By Luke Murray
I have lots of different regrets about my time in medical school. I should have tried more things professionally, personally, and socially. I can’t tell you how many nights I sat in my room thinking I would go out that night or call someone up to hang out but thought, “I need to get to bed in a hour so I don’t really have time…” So instead of actually spending time with someone for an hour, I’d watch YouTube videos for the next two hours. In hindsight, I should have made this mistake once or twice, wised up, and then spent that time with friends or even strangers – anything really. But I didn’t, and the naturally isolating experience of medical school remained so for much of my time there. I left a lot of memories and potential friendships on the table during those years.
Another regret has to do with the way I studied. Like my social decisions, I should have known and admitted something was wrong much sooner than I did. I didn’t do well on my first quiz in anatomy just a few weeks into medical school (I failed it, actually). At that time, my strategy was to be as thorough as possible with each pass through the material, to just make sure my eyes saw as large of a percentage of the content as there was for them to see. As an obvious consequence, I only got through the material a couple times (if I was lucky) before a test. I did poorly, again, and then vow that I would study even harder, be even more thorough, next time around. No paradigm-altering changes, just doubling down on an obviously losing strategy, thinking that ‘time spent’ was the only variable that needed tweaking. I continued to stay in the bottom of my class, until my second time through my second year.
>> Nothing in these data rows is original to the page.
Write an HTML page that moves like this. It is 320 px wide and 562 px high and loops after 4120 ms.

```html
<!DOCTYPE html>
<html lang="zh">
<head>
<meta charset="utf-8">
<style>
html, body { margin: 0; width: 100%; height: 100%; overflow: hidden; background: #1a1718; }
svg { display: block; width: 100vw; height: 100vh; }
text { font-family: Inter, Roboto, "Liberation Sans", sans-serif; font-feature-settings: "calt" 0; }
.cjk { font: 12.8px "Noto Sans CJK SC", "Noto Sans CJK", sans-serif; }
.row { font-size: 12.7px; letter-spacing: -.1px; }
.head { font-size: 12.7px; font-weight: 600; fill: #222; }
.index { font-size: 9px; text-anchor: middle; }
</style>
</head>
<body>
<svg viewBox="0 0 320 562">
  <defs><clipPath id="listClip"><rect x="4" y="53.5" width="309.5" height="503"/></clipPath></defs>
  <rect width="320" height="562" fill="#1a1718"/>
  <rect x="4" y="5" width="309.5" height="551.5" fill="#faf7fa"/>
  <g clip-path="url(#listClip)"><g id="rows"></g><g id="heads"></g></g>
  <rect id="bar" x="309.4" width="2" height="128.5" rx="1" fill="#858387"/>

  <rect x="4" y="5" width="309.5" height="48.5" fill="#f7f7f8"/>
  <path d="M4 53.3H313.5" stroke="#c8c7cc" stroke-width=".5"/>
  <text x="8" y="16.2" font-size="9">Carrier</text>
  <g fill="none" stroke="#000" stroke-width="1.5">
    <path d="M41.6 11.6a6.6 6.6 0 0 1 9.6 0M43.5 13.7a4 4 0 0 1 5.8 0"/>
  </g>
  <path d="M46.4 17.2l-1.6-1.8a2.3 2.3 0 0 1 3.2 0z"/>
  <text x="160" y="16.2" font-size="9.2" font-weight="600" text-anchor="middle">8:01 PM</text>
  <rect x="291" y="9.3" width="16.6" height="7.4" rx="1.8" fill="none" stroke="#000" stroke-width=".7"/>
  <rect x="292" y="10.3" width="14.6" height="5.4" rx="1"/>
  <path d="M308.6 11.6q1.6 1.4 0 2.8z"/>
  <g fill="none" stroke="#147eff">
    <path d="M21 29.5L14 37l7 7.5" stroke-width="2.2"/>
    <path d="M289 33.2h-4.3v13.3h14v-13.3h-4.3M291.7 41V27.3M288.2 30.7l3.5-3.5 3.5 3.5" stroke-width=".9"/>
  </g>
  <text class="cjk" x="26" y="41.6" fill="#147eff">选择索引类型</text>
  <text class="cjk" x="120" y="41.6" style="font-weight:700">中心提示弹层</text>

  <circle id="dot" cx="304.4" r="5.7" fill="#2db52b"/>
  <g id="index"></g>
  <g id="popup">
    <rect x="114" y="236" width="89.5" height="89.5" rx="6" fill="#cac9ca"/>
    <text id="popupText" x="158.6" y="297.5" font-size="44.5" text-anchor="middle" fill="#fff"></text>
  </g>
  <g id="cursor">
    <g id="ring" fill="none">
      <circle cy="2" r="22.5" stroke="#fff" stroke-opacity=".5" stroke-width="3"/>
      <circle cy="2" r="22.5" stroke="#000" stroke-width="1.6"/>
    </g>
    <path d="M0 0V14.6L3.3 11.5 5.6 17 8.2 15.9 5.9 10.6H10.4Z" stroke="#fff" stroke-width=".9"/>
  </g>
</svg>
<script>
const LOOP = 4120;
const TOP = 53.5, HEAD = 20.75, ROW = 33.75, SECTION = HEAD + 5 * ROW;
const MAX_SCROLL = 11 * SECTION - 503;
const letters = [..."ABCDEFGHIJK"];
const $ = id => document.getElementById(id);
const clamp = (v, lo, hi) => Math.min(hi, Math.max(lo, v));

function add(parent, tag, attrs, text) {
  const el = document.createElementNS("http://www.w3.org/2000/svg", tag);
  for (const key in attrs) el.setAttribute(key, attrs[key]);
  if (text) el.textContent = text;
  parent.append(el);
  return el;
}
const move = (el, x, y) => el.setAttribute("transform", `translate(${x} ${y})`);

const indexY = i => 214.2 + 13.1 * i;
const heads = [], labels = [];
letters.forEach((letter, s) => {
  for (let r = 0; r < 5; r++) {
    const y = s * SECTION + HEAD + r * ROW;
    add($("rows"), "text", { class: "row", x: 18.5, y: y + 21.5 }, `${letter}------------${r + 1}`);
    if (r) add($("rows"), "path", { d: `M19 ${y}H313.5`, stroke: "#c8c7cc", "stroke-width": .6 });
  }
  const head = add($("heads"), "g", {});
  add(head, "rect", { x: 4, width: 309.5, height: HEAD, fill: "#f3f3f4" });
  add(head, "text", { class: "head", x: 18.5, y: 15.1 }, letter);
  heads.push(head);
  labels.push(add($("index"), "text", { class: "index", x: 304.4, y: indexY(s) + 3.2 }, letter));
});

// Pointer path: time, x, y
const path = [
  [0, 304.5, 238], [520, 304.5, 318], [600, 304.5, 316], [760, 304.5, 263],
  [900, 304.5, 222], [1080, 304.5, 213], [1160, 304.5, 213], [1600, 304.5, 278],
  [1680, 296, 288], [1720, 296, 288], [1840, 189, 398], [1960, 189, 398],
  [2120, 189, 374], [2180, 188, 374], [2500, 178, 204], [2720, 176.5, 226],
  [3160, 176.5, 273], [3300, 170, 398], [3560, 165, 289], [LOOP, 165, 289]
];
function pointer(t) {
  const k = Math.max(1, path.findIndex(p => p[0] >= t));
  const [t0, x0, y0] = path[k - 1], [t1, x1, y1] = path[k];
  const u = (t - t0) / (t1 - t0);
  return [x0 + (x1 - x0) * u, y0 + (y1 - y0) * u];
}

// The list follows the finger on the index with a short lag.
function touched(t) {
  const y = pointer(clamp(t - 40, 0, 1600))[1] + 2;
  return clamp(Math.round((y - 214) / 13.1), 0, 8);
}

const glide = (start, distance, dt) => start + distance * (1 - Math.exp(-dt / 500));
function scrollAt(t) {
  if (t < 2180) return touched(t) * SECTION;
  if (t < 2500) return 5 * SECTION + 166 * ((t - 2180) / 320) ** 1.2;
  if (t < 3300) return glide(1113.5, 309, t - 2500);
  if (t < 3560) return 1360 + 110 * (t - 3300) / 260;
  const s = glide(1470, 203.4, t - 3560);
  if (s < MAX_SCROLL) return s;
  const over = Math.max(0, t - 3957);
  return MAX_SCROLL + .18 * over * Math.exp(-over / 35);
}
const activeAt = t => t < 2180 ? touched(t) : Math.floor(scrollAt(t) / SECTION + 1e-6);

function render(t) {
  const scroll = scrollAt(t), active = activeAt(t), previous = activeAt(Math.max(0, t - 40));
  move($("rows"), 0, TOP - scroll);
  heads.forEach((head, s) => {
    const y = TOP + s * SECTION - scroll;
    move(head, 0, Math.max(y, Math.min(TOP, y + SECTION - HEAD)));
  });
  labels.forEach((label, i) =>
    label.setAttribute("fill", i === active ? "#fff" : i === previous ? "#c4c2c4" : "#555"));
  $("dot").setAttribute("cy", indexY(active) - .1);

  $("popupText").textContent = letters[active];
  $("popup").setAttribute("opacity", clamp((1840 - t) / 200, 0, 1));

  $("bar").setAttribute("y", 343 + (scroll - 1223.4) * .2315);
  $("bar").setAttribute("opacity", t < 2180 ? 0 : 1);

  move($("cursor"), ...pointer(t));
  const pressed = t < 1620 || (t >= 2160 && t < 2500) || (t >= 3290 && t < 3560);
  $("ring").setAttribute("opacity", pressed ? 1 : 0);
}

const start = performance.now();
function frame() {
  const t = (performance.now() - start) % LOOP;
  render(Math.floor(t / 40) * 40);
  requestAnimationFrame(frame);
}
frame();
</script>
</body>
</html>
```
I had just studied for an insane amount of time (even for a medical student) in preparation for a test. Actually, I spent much of a family Christmas vacation studying in the hotel instead of touring the aircraft carrier my fighter-pilot dad used to land on, something I hate that I missed out on to this day…and I did WORSE than I had done on the previous test. I was desperate, and frankly, terrified that I might not make it – not to mention starting to question if I had a legitimate learning disability. I finally let myself try something new (basically, less thorough and more frequent passes over the material). I drastically changed my approach, and it led to…you guessed it: better scores. A lot better. Actually, I scored well into the top half of the class on the rest of the tests I took that second year.
The regrets I have all seem to stem from the same pattern – something wasn’t working and I either changed it too late (in the case of my study habits) or I didn’t change it at all (my social life). What medical school rut are you stuck in? Let me tell you from experience – if you don’t admit that you’re in it and then have the courage (or, in my case, the desperation) to do something different to get out of it, you won’t.
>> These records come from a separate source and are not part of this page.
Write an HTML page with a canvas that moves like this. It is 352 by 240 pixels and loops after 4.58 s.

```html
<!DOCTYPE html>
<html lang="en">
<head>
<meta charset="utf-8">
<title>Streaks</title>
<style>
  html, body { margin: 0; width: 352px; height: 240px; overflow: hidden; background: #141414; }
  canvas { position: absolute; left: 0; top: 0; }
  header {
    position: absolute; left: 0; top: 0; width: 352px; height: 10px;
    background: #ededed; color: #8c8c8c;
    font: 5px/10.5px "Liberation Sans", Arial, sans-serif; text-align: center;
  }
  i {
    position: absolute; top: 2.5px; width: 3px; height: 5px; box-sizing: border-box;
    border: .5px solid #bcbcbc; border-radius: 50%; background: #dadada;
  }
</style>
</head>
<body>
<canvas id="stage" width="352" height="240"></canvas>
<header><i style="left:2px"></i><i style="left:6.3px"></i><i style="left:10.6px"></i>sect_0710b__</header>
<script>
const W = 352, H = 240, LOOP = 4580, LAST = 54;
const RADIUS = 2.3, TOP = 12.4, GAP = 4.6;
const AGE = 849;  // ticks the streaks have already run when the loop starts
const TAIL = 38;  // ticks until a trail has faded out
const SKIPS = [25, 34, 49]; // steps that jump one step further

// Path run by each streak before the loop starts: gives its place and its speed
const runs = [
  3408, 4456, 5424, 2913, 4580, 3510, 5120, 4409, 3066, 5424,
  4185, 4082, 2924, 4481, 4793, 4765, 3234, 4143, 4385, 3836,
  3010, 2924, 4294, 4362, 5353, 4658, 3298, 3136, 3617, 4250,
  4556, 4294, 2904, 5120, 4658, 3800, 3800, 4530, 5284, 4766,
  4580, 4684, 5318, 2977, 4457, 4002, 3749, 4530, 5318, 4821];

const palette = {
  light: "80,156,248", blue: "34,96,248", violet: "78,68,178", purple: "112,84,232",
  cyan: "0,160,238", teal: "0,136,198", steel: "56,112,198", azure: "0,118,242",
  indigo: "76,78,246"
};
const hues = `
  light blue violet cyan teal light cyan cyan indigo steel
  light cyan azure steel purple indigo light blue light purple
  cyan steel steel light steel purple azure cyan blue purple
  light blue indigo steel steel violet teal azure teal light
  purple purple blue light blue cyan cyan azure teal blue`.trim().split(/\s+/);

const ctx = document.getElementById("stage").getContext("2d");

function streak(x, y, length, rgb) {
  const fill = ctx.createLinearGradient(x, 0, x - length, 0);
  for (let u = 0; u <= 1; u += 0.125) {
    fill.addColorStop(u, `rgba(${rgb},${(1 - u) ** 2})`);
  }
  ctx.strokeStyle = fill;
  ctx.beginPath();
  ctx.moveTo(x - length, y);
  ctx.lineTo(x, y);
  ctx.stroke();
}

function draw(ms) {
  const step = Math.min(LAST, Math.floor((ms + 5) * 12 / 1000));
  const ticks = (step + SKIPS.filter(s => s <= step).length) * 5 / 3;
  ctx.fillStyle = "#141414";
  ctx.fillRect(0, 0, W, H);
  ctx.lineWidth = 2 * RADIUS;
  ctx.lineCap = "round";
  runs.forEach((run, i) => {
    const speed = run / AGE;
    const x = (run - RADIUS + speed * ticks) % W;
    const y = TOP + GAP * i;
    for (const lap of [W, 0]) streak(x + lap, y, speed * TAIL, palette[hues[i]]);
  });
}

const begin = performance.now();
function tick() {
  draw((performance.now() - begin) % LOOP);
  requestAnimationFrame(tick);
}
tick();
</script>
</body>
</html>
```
And halfway through residency you’ll be looking back on medical school with some completely avoidable regrets.